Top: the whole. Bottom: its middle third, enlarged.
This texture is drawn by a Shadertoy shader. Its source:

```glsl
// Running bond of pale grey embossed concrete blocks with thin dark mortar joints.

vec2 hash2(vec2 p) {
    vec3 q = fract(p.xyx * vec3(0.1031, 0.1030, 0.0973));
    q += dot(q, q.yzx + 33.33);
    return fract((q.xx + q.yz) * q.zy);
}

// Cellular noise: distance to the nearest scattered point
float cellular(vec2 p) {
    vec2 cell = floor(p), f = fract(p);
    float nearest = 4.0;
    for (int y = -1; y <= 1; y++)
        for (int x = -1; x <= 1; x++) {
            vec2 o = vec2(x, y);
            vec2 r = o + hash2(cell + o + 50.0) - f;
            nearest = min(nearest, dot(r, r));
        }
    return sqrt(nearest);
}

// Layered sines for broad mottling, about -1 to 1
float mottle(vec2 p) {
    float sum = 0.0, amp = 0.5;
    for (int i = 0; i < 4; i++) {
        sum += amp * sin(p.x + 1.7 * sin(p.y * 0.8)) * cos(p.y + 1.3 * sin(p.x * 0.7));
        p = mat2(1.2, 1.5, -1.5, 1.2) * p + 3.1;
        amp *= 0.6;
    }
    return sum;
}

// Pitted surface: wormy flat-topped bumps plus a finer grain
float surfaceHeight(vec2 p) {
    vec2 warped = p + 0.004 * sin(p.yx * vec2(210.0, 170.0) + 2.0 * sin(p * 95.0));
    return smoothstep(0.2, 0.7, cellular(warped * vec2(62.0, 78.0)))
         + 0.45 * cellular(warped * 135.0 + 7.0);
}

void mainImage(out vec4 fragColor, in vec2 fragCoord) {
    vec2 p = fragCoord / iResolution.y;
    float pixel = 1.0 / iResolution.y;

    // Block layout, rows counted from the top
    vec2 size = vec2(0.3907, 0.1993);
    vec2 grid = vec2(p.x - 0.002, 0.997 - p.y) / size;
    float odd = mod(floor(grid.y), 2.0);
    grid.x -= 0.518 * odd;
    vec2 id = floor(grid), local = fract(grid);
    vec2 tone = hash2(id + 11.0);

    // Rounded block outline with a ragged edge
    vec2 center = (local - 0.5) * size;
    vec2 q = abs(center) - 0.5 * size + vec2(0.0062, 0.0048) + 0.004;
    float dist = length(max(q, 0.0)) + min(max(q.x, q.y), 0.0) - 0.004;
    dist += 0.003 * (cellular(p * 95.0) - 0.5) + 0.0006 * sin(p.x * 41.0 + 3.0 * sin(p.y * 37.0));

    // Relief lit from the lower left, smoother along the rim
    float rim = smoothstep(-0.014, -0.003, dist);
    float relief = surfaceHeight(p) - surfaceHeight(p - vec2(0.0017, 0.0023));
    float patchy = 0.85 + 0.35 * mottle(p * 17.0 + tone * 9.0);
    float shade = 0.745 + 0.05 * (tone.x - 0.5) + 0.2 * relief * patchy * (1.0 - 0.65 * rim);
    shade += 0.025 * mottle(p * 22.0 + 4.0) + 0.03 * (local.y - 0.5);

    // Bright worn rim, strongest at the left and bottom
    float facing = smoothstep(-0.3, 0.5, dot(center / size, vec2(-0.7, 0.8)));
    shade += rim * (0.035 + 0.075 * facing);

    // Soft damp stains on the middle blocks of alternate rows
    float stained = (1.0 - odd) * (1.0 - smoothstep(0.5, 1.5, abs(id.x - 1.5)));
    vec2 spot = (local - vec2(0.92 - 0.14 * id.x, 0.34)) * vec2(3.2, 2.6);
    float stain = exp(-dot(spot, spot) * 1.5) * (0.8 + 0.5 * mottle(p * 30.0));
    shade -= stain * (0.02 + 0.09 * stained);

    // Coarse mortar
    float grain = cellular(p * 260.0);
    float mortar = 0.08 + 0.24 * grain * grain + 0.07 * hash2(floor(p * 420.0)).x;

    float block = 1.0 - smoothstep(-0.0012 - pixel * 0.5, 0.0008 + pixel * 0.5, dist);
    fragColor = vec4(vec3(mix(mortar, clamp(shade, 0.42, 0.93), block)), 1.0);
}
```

▶ WORK ORDER
Could you return all lines from the records that include the word "smoothstep"?

▶ SOLVED PROBLEM
    return smoothstep(0.2, 0.7, cellular(warped * vec2(62.0, 78.0)))
    float rim = smoothstep(-0.014, -0.003, dist);
    float facing = smoothstep(-0.3, 0.5, dot(center / size, vec2(-0.7, 0.8)));
    float stained = (1.0 - odd) * (1.0 - smoothstep(0.5, 1.5, abs(id.x - 1.5)));
    float block = 1.0 - smoothstep(-0.0012 - pixel * 0.5, 0.0008 + pixel * 0.5, dist);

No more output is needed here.